■ **Exercise goal**
Verbatim repeat, images excluded. Give each entry again as written.

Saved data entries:
************
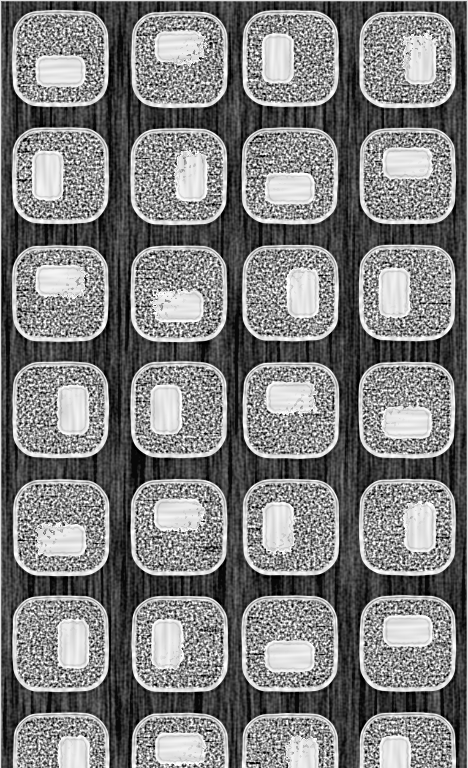
This pattern is drawn by a WebGL 2 fragment shader. Its source:

```glsl
#version 300 es
precision highp float;
// Four columns of grainy cushion-shaped tiles on dark, vertically streaked wood.
// Tiles and their raised pads are rounded-box distances; each cell picks the pad's
// side by a turning rule, and gradient noise gives grain, streaks and worn edges.
uniform vec2 u_resolution;
out vec4 fragColor;

const float COLUMNS = 4.0;
const vec2 TILE_HALF = vec2(0.412);
const vec2 PAD_HALF = vec2(0.212, 0.135);
const float PAD_SHIFT = 0.108;
const float WOOD = 0.235, FACE = 0.58, RIM = 0.92, PAD = 0.90;

vec2 hash2(vec2 p) {
  vec3 q = fract(vec3(p.xyx) * vec3(0.1031, 0.1030, 0.0973));
  q += dot(q, q.yzx + 33.33);
  return fract((q.xx + q.yz) * q.zy);
}

float cornerSlope(vec2 cell, vec2 offset) {
  float angle = 6.28318 * hash2(cell + 57.0).x;
  return dot(vec2(cos(angle), sin(angle)), offset);
}

float gradientNoise(vec2 p) {
  vec2 i = floor(p), f = p - i;
  vec2 u = f * f * f * (f * (f * 6.0 - 15.0) + 10.0);
  vec2 e = vec2(1.0, 0.0);
  float low = mix(cornerSlope(i, f), cornerSlope(i + e, f - e), u.x);
  float high = mix(cornerSlope(i + e.yx, f - e.yx), cornerSlope(i + 1.0, f - 1.0), u.x);
  return mix(low, high, u.y);
}

float roundedBox(vec2 p, vec2 halfSize, float radius) {
  vec2 q = abs(p) - halfSize + radius;
  return length(max(q, 0.0)) + min(max(q.x, q.y), 0.0) - radius;
}

// Box whose sides bow outwards in the middle.
float cushion(vec2 p, vec2 halfSize) {
  return roundedBox(p, halfSize - 0.13 * p.yx * p.yx, 0.19);
}

float fill(float d, float blur) { return 1.0 - smoothstep(-blur, blur, d); }

float line(float d, float at, float width, float blur) {
  return fill(abs(d - at) - width, blur);
}

// Side of the tile holding the pad: 0 top, 1 right, 2 bottom, 3 left.
int padSide(int column, int row) {
  if (column > 1) return (3 - row + 2 * (column - 2) + 16) & 3;
  if (row > 4) return column == 0 ? 1 : (row + 2) & 3;
  return (row + 2 + 2 * column) & 3;
}

float woodTone(vec2 p) {
  float broad = gradientNoise(p * vec2(9.0, 0.5));
  float streak = gradientNoise(p * vec2(33.0, 1.6) + 11.0);
  float fibre = gradientNoise(p * vec2(47.0, 7.0) + 31.0);
  float speck = gradientNoise(p * 37.0 + 5.0);
  float crack = smoothstep(0.12, 0.4, gradientNoise(p * vec2(24.0, 0.9) + 71.0));
  float tone = WOOD + 0.14 * broad + 0.22 * streak + 0.18 * fibre + 0.16 * speck;
  return max(tone - 0.2 * crack, 0.03);
}

float faceTone(vec2 p, vec2 local) {
  float grain = gradientNoise(p * 43.0 + 19.0) + 0.5 * gradientNoise(p * 67.0);
  float patchy = gradientNoise(p * 3.0 + 8.0);
  float scratch = smoothstep(0.3, 0.5, gradientNoise(p * vec2(2.5, 38.0) + 43.0));
  float reach = smoothstep(0.0, 0.3, abs(local.x));
  return FACE + 0.85 * grain + 0.06 * patchy - 0.35 * scratch * reach;
}

// Lays a worn, brushed pad over the face tone.
float addPad(float tone, vec2 local, vec2 p, int side, float wear, float blur) {
  bool upright = (side & 1) == 1;
  float direction = (side == 1 || side == 2) ? 1.0 : -1.0;
  vec2 q = local - direction * PAD_SHIFT * (upright ? vec2(1, 0) : vec2(0, 1));
  vec2 along = upright ? q.yx : q;
  float ragged = gradientNoise(p * 25.0 + 3.0) + 0.6 * gradientNoise(p * 43.0);
  float wornEnd = smoothstep(-0.05, 0.2, -direction * (q.x + q.y));
  float d = roundedBox(along, PAD_HALF, 0.085) + ragged * (0.008 + 0.09 * wear * wornEnd);
  float brush = gradientNoise(along * vec2(3.0, 27.0) + p.yx * 0.7);
  float chips = smoothstep(0.2, 0.36, ragged) * wear * wornEnd;
  float body = PAD + 0.12 * brush - 0.4 * chips;
  body -= 0.18 * line(d, -0.03, 0.003, 0.012);
  body += 0.09 * line(d, -0.008, 0.006, 0.008);
  tone -= 0.12 * line(d, 0.014, 0.004, 0.014);
  return mix(tone, body, fill(d, blur));
}

void main() {
  float blur = 0.7 * COLUMNS / u_resolution.x;
  vec2 fromTop = vec2(gl_FragCoord.x, u_resolution.y - gl_FragCoord.y);
  vec2 p = fromTop * COLUMNS / u_resolution.x;
  vec2 cell = floor(p);
  vec2 chance = hash2(cell + 7.0);

  // Columns drift sideways a little; every tile is slightly off its place.
  vec2 drift = vec2(0.005 + 0.035 * cos(1.7 * (cell.x - 0.65)), 0.005);
  vec2 local = p - cell - 0.5 - drift - 0.012 * (chance - 0.5);
  float d = cushion(local, TILE_HALF) + 0.006 * gradientNoise(p * 7.0);

  float tone = woodTone(p) - 0.1 * line(d, 0.016, 0.006, 0.014);
  float face = faceTone(p, local);
  face = addPad(face, local, p, padSide(int(cell.x), int(cell.y)), chance.y * chance.y, blur);

  // Pale rim with a grey groove that is deeper along the top.
  float upper = smoothstep(0.1, -0.35, local.y);
  float rim = RIM + 0.2 * gradientNoise(p * 21.0) - 0.38 * upper * line(d, -0.018, 0.004, 0.008);
  face -= 0.2 * line(d, -0.052, 0.004, 0.012);
  face = mix(face, rim, fill(-d - 0.036, blur + 0.006));
  tone = mix(tone, face, fill(d, blur));

  // Thin light margin on the top and sides.
  float margin = min(min(p.x, COLUMNS - p.x), p.y);
  tone = mix(tone, 0.88, fill(margin - 0.011, blur));
  fragColor = vec4(vec3(clamp(tone, 0.0, 1.0)), 1.0);
}
```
************
■ **Output for this task**
This pattern is drawn by a WebGL 2 fragment shader. Its source:

```glsl
#version 300 es
precision highp float;
// Four columns of grainy cushion-shaped tiles on dark, vertically streaked wood.
// Tiles and their raised pads are rounded-box distances; each cell picks the pad's
// side by a turning rule, and gradient noise gives grain, streaks and worn edges.
uniform vec2 u_resolution;
out vec4 fragColor;

const float COLUMNS = 4.0;
const vec2 TILE_HALF = vec2(0.412);
const vec2 PAD_HALF = vec2(0.212, 0.135);
const float PAD_SHIFT = 0.108;
const float WOOD = 0.235, FACE = 0.58, RIM = 0.92, PAD = 0.90;

vec2 hash2(vec2 p) {
  vec3 q = fract(vec3(p.xyx) * vec3(0.1031, 0.1030, 0.0973));
  q += dot(q, q.yzx + 33.33);
  return fract((q.xx + q.yz) * q.zy);
}

float cornerSlope(vec2 cell, vec2 offset) {
  float angle = 6.28318 * hash2(cell + 57.0).x;
  return dot(vec2(cos(angle), sin(angle)), offset);
}

float gradientNoise(vec2 p) {
  vec2 i = floor(p), f = p - i;
  vec2 u = f * f * f * (f * (f * 6.0 - 15.0) + 10.0);
  vec2 e = vec2(1.0, 0.0);
  float low = mix(cornerSlope(i, f), cornerSlope(i + e, f - e), u.x);
  float high = mix(cornerSlope(i + e.yx, f - e.yx), cornerSlope(i + 1.0, f - 1.0), u.x);
  return mix(low, high, u.y);
}

float roundedBox(vec2 p, vec2 halfSize, float radius) {
  vec2 q = abs(p) - halfSize + radius;
  return length(max(q, 0.0)) + min(max(q.x, q.y), 0.0) - radius;
}

// Box whose sides bow outwards in the middle.
float cushion(vec2 p, vec2 halfSize) {
  return roundedBox(p, halfSize - 0.13 * p.yx * p.yx, 0.19);
}

float fill(float d, float blur) { return 1.0 - smoothstep(-blur, blur, d); }

float line(float d, float at, float width, float blur) {
  return fill(abs(d - at) - width, blur);
}

// Side of the tile holding the pad: 0 top, 1 right, 2 bottom, 3 left.
int padSide(int column, int row) {
  if (column > 1) return (3 - row + 2 * (column - 2) + 16) & 3;
  if (row > 4) return column == 0 ? 1 : (row + 2) & 3;
  return (row + 2 + 2 * column) & 3;
}

float woodTone(vec2 p) {
  float broad = gradientNoise(p * vec2(9.0, 0.5));
  float streak = gradientNoise(p * vec2(33.0, 1.6) + 11.0);
  float fibre = gradientNoise(p * vec2(47.0, 7.0) + 31.0);
  float speck = gradientNoise(p * 37.0 + 5.0);
  float crack = smoothstep(0.12, 0.4, gradientNoise(p * vec2(24.0, 0.9) + 71.0));
  float tone = WOOD + 0.14 * broad + 0.22 * streak + 0.18 * fibre + 0.16 * speck;
  return max(tone - 0.2 * crack, 0.03);
}

float faceTone(vec2 p, vec2 local) {
  float grain = gradientNoise(p * 43.0 + 19.0) + 0.5 * gradientNoise(p * 67.0);
  float patchy = gradientNoise(p * 3.0 + 8.0);
  float scratch = smoothstep(0.3, 0.5, gradientNoise(p * vec2(2.5, 38.0) + 43.0));
  float reach = smoothstep(0.0, 0.3, abs(local.x));
  return FACE + 0.85 * grain + 0.06 * patchy - 0.35 * scratch * reach;
}

// Lays a worn, brushed pad over the face tone.
float addPad(float tone, vec2 local, vec2 p, int side, float wear, float blur) {
  bool upright = (side & 1) == 1;
  float direction = (side == 1 || side == 2) ? 1.0 : -1.0;
  vec2 q = local - direction * PAD_SHIFT * (upright ? vec2(1, 0) : vec2(0, 1));
  vec2 along = upright ? q.yx : q;
  float ragged = gradientNoise(p * 25.0 + 3.0) + 0.6 * gradientNoise(p * 43.0);
  float wornEnd = smoothstep(-0.05, 0.2, -direction * (q.x + q.y));
  float d = roundedBox(along, PAD_HALF, 0.085) + ragged * (0.008 + 0.09 * wear * wornEnd);
  float brush = gradientNoise(along * vec2(3.0, 27.0) + p.yx * 0.7);
  float chips = smoothstep(0.2, 0.36, ragged) * wear * wornEnd;
  float body = PAD + 0.12 * brush - 0.4 * chips;
  body -= 0.18 * line(d, -0.03, 0.003, 0.012);
  body += 0.09 * line(d, -0.008, 0.006, 0.008);
  tone -= 0.12 * line(d, 0.014, 0.004, 0.014);
  return mix(tone, body, fill(d, blur));
}

void main() {
  float blur = 0.7 * COLUMNS / u_resolution.x;
  vec2 fromTop = vec2(gl_FragCoord.x, u_resolution.y - gl_FragCoord.y);
  vec2 p = fromTop * COLUMNS / u_resolution.x;
  vec2 cell = floor(p);
  vec2 chance = hash2(cell + 7.0);

  // Columns drift sideways a little; every tile is slightly off its place.
  vec2 drift = vec2(0.005 + 0.035 * cos(1.7 * (cell.x - 0.65)), 0.005);
  vec2 local = p - cell - 0.5 - drift - 0.012 * (chance - 0.5);
  float d = cushion(local, TILE_HALF) + 0.006 * gradientNoise(p * 7.0);

  float tone = woodTone(p) - 0.1 * line(d, 0.016, 0.006, 0.014);
  float face = faceTone(p, local);
  face = addPad(face, local, p, padSide(int(cell.x), int(cell.y)), chance.y * chance.y, blur);

  // Pale rim with a grey groove that is deeper along the top.
  float upper = smoothstep(0.1, -0.35, local.y);
  float rim = RIM + 0.2 * gradientNoise(p * 21.0) - 0.38 * upper * line(d, -0.018, 0.004, 0.008);
  face -= 0.2 * line(d, -0.052, 0.004, 0.012);
  face = mix(face, rim, fill(-d - 0.036, blur + 0.006));
  tone = mix(tone, face, fill(d, blur));

  // Thin light margin on the top and sides.
  float margin = min(min(p.x, COLUMNS - p.x), p.y);
  tone = mix(tone, 0.88, fill(margin - 0.011, blur));
  fragColor = vec4(vec3(clamp(tone, 0.0, 1.0)), 1.0);
}
```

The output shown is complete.